silver bull market IRA retirement investmentApril 26, 2013 -- "Despite the sharp drop in both gold and silver in mid-April, this is probably not the final end of the precious metals bull market and silver coins present a particularly interesting opportunity," wrote finance columnist Scott Burns on AssetBuilder.

He suggested that gold’s current decline could simply be the result of slowing economic growth in India and China.

“People in both countries have long believed more in gold and silver than in paper money,” he wrote. “But when they have less paper money, they buy less gold and silver.”

In his positive review of Shayne McGuire’s new book, The Silver Bull Market: Investing in the Other Gold, Burns concurred that silver, and silver coins specifically, were a particularly important and often overlooked part of a well-conceived and diversified investment strategy.

“Mr. McGuire isn’t one of those TV shills urging you to put every dime of your IRA into gold or silver,” Burns clarified. “Nor does he suggest, anywhere in the book, that we are heading for some kind of Armageddon. In fact, he doesn’t sell precious metals. He buys them. He manages the precious metals portfolio for the Teachers Retirement System of Texas. Just as he made a prudent and reasonable case for gold in an earlier book, he has now made a strong case for owning some silver… The operative word here is ‘some.’”

Burns went on to caution that the precious metals portfolio manager and author believes silver will continue to be more volatile an investment than gold and investors should be careful, but that he also makes a strong case for why silver may appreciate more than gold in the coming decade.

Burns laid out McGuire’s key conclusions.

  1. Gold and silver have been used as money for centuries.
  2. Gold and silver are real assets that are not someone else’s liability. Independently, they both have real value while the growing supply of paper money has no intrinsic value.
  3. Even a minor resumption in the use of gold and silver as a financial asset would have a dramatic impact on the precious metals. This is because both represent such a small sliver of the global asset base. For example, The Teachers Retirement System of Texas is the largest and one of the only institutional investors in silver, yet less than one-tenth of one percent of its assets are in silver.
  4. The current exchange rate between an ounce of silver and gold is at 58 – almost four times the historical rate. “Gold isn’t 58 times as rare as silver,” Burns commented. “Gold is so valuable that little of it has been lost while the supply of above ground silver is shrinking.”
  5. Silver and gold are easily stored at no cost and can be removed from the financial system entirely, something that can’t be done with cash, stocks, bonds or other instruments.
  6. McGuire’s concluding argument is that almost anyone can afford to invest in an ounce or a coin of silver. “Silver is everyman’s gold,” stated McGuire.

“With the price of gold at $1,400 an ounce, buying a single ounce is a non-starter for most of the world’s population,” wrote Burns. “At that price, buying an ounce of gold is a bit like laying out $160,000 for a single A share of Berkshire Hathaway.
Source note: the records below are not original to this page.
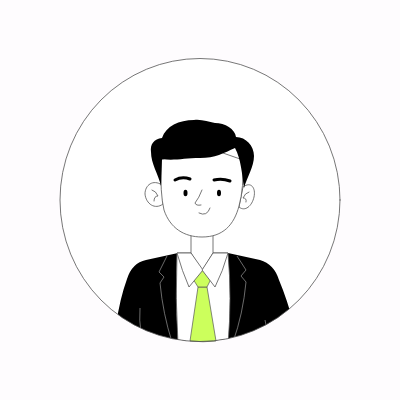
<!DOCTYPE html>
<html lang="en">
<head>
<meta charset="utf-8">
<title>Businessman avatar</title>
<style>
:root { --paper: #fefcfe; --white: #fff; --ink: #000; --outline: #555; --lapel: #999; --lime: #ccff5c; }
html, body { margin: 0; width: 400px; height: 400px; overflow: hidden; background: var(--paper); }
svg { display: block; }
.line { fill: none; stroke: var(--outline); stroke-width: .8; stroke-linecap: round; stroke-linejoin: round; }
.skin, .shirt { fill: var(--white); stroke: var(--outline); stroke-width: .8; stroke-linejoin: round; }
.ink { fill: var(--ink); }
.seam { fill: none; stroke: var(--lapel); stroke-width: .7; stroke-linejoin: round; }
.tie { fill: var(--lime); stroke: var(--outline); stroke-width: .7; stroke-linejoin: round; }
.brow { fill: none; stroke: var(--ink); stroke-width: 3; stroke-linecap: round; }
</style>
</head>
<body>
<svg width="400" height="400" viewBox="0 0 400 400" role="img" aria-label="Smiling man in a black suit and lime tie inside a circle">
  <defs>
    <clipPath id="badge"><ellipse cx="200" cy="200" rx="140" ry="141.5"/></clipPath>
  </defs>
  <ellipse cx="200" cy="200" rx="140" ry="141.5" fill="var(--white)"/>

  <g id="suit" clip-path="url(#badge)">
    <path class="ink" d="M178 253 L146 260 Q132 263 127 279 Q120 298 116 325 L116 345 H294 V325 Q287 299 279 280 Q274 264 260 260 L228 253Z"/>
    <path class="shirt" d="M177 253 H228 Q232 298 228 345 H178 Q175 298 177 253Z"/>
    <path class="seam" d="M167 256 L159 272 L164 277 L160 283 Q163 314 172 342"/>
    <path class="seam" d="M237 256 L246 270 L241 276 L246 282 Q243 314 233 342"/>
    <path class="seam" d="M140 308 Q139 320 141 333 M265 320 Q267 326 266 333"/>
  </g>

  <g id="neck-and-collar">
    <path class="skin" d="M191 230 V253 L202 271 L213 253 V230Z"/>
    <path class="tie" d="M198 287 H207 L216 341 Q203 342.500 190 341Z"/>
    <path class="tie" d="M202 270 L211 279 L207 287 H198 L193 279Z"/>
    <path class="shirt" d="M191 253 L203 270 L189 287 Q182 271 177 253Z"/>
    <path class="shirt" d="M213 253 L202 270 L215 287 Q223 271 228 253Z"/>
  </g>

  <g id="head">
    <path class="skin" d="M162 185 C153 179 145 185 145 194 C146 204 155 210 163 204Z"/>
    <path class="skin" d="M243 187 C251 181 256 188 254 197 C252 206 245 212 239 207Z"/>
    <path class="line" d="M152 190 Q156 191 158 196 Q154 196 154 201 M249 192 Q245 193 243 198 Q247 198 246 202"/>
    <path class="skin" d="M161 160 Q160 194 164 210 C170 228 184 237 202 237 C223 237 234 225 239 206 Q244 188 243 160 L200 145Z"/>
    <path class="ink" d="M161 186 C158 173 151 164 151 152 C150 144 154 139 162 138 C166 126 179 120 194 120 C202 119 208 122 215 123 C225 123 235 129 236 137 C246 137 254 146 254 156 C254 167 247 177 244 188 C242 174 241 159 235 148 C224 153 215 158 200 158 C184 158 174 161 162 159Z"/>
  </g>

  <g id="face">
    <path class="brow" d="M175 180 Q182 176 190 179"/>
    <path class="brow" d="M214 180 Q222 178 230 181"/>
    <ellipse class="ink" cx="185.500" cy="193" rx="2" ry="3.200"/>
    <ellipse class="ink" cx="219" cy="193" rx="2" ry="3.200"/>
    <path class="line" d="M202 190 Q199 198 195 203 Q196 206 201 205"/>
    <path class="line" d="M199 213 Q207 217 210 208"/>
  </g>

  <ellipse class="line" cx="200" cy="200" rx="140" ry="141.500"/>
</svg>
</body>
</html>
Institutions can do it, ordinary people can’t.”

However, at $24 an ounce for silver bullion, and a bit more for a silver dollar that weighs an ounce, nearly anyone, anywhere can invest in silver.

“Better still, it can be purchased quietly and invisibly,” Burns wrote. “It is traded in coin shops and coin shows, not just in the United States but all around the world.”

Read more about Scott Burns take on a silver bull market at AssetBuilder or go directly to Shayne McGuire’s book The Silver Bull Market: Investing in the Other Gold.